§ **Your instructions**
The records should be copied out again with no alteration.

Data records:
==========

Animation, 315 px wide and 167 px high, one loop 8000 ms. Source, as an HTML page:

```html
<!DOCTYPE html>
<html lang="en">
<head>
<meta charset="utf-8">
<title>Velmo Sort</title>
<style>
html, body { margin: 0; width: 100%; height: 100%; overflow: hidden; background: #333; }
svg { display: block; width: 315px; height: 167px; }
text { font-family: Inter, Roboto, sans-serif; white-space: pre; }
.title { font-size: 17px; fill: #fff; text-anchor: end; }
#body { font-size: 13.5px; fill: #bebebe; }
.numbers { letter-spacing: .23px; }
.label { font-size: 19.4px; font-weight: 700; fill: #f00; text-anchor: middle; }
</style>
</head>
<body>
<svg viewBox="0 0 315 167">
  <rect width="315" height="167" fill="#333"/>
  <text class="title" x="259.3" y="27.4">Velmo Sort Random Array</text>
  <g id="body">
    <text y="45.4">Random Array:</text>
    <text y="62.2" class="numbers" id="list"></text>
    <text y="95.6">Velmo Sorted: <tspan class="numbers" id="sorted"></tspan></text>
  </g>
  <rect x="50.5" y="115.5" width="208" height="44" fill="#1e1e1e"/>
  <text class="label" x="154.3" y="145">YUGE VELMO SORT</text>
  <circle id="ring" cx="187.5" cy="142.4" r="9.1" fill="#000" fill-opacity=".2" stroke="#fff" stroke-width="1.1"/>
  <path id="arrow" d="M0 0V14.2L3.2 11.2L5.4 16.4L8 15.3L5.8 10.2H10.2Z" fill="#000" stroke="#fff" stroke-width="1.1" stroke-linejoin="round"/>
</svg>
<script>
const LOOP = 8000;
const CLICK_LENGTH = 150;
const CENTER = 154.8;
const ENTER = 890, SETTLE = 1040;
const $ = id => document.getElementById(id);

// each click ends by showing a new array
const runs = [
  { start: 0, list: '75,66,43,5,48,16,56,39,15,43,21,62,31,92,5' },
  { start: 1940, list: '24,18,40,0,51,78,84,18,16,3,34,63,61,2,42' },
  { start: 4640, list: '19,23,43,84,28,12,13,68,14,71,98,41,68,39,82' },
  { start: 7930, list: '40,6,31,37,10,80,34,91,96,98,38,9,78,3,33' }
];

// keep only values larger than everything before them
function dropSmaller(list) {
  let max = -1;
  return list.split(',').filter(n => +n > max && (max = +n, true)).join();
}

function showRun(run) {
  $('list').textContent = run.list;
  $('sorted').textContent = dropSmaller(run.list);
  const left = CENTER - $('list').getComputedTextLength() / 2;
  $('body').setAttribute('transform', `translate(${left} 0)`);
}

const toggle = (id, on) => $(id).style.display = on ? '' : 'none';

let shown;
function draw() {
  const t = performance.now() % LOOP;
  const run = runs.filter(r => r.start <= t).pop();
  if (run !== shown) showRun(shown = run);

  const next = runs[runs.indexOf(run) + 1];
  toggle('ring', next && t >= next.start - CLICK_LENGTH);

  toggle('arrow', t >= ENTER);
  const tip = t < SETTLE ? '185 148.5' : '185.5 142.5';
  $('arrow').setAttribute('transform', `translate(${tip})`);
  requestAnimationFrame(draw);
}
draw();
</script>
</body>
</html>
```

==========

§ **Answer box**
Animation, 315 px wide and 167 px high, one loop 8000 ms. Source, as an HTML page:

```html
<!DOCTYPE html>
<html lang="en">
<head>
<meta charset="utf-8">
<title>Velmo Sort</title>
<style>
html, body { margin: 0; width: 100%; height: 100%; overflow: hidden; background: #333; }
svg { display: block; width: 315px; height: 167px; }
text { font-family: Inter, Roboto, sans-serif; white-space: pre; }
.title { font-size: 17px; fill: #fff; text-anchor: end; }
#body { font-size: 13.5px; fill: #bebebe; }
.numbers { letter-spacing: .23px; }
.label { font-size: 19.4px; font-weight: 700; fill: #f00; text-anchor: middle; }
</style>
</head>
<body>
<svg viewBox="0 0 315 167">
  <rect width="315" height="167" fill="#333"/>
  <text class="title" x="259.3" y="27.4">Velmo Sort Random Array</text>
  <g id="body">
    <text y="45.4">Random Array:</text>
    <text y="62.2" class="numbers" id="list"></text>
    <text y="95.6">Velmo Sorted: <tspan class="numbers" id="sorted"></tspan></text>
  </g>
  <rect x="50.5" y="115.5" width="208" height="44" fill="#1e1e1e"/>
  <text class="label" x="154.3" y="145">YUGE VELMO SORT</text>
  <circle id="ring" cx="187.5" cy="142.4" r="9.1" fill="#000" fill-opacity=".2" stroke="#fff" stroke-width="1.1"/>
  <path id="arrow" d="M0 0V14.2L3.2 11.2L5.4 16.4L8 15.3L5.8 10.2H10.2Z" fill="#000" stroke="#fff" stroke-width="1.1" stroke-linejoin="round"/>
</svg>
<script>
const LOOP = 8000;
const CLICK_LENGTH = 150;
const CENTER = 154.8;
const ENTER = 890, SETTLE = 1040;
const $ = id => document.getElementById(id);

// each click ends by showing a new array
const runs = [
  { start: 0, list: '75,66,43,5,48,16,56,39,15,43,21,62,31,92,5' },
  { start: 1940, list: '24,18,40,0,51,78,84,18,16,3,34,63,61,2,42' },
  { start: 4640, list: '19,23,43,84,28,12,13,68,14,71,98,41,68,39,82' },
  { start: 7930, list: '40,6,31,37,10,80,34,91,96,98,38,9,78,3,33' }
];

// keep only values larger than everything before them
function dropSmaller(list) {
  let max = -1;
  return list.split(',').filter(n => +n > max && (max = +n, true)).join();
}

function showRun(run) {
  $('list').textContent = run.list;
  $('sorted').textContent = dropSmaller(run.list);
  const left = CENTER - $('list').getComputedTextLength() / 2;
  $('body').setAttribute('transform', `translate(${left} 0)`);
}

const toggle = (id, on) => $(id).style.display = on ? '' : 'none';

let shown;
function draw() {
  const t = performance.now() % LOOP;
  const run = runs.filter(r => r.start <= t).pop();
  if (run !== shown) showRun(shown = run);

  const next = runs[runs.indexOf(run) + 1];
  toggle('ring', next && t >= next.start - CLICK_LENGTH);

  toggle('arrow', t >= ENTER);
  const tip = t < SETTLE ? '185 148.5' : '185.5 142.5';
  $('arrow').setAttribute('transform', `translate(${tip})`);
  requestAnimationFrame(draw);
}
draw();
</script>
</body>
</html>
```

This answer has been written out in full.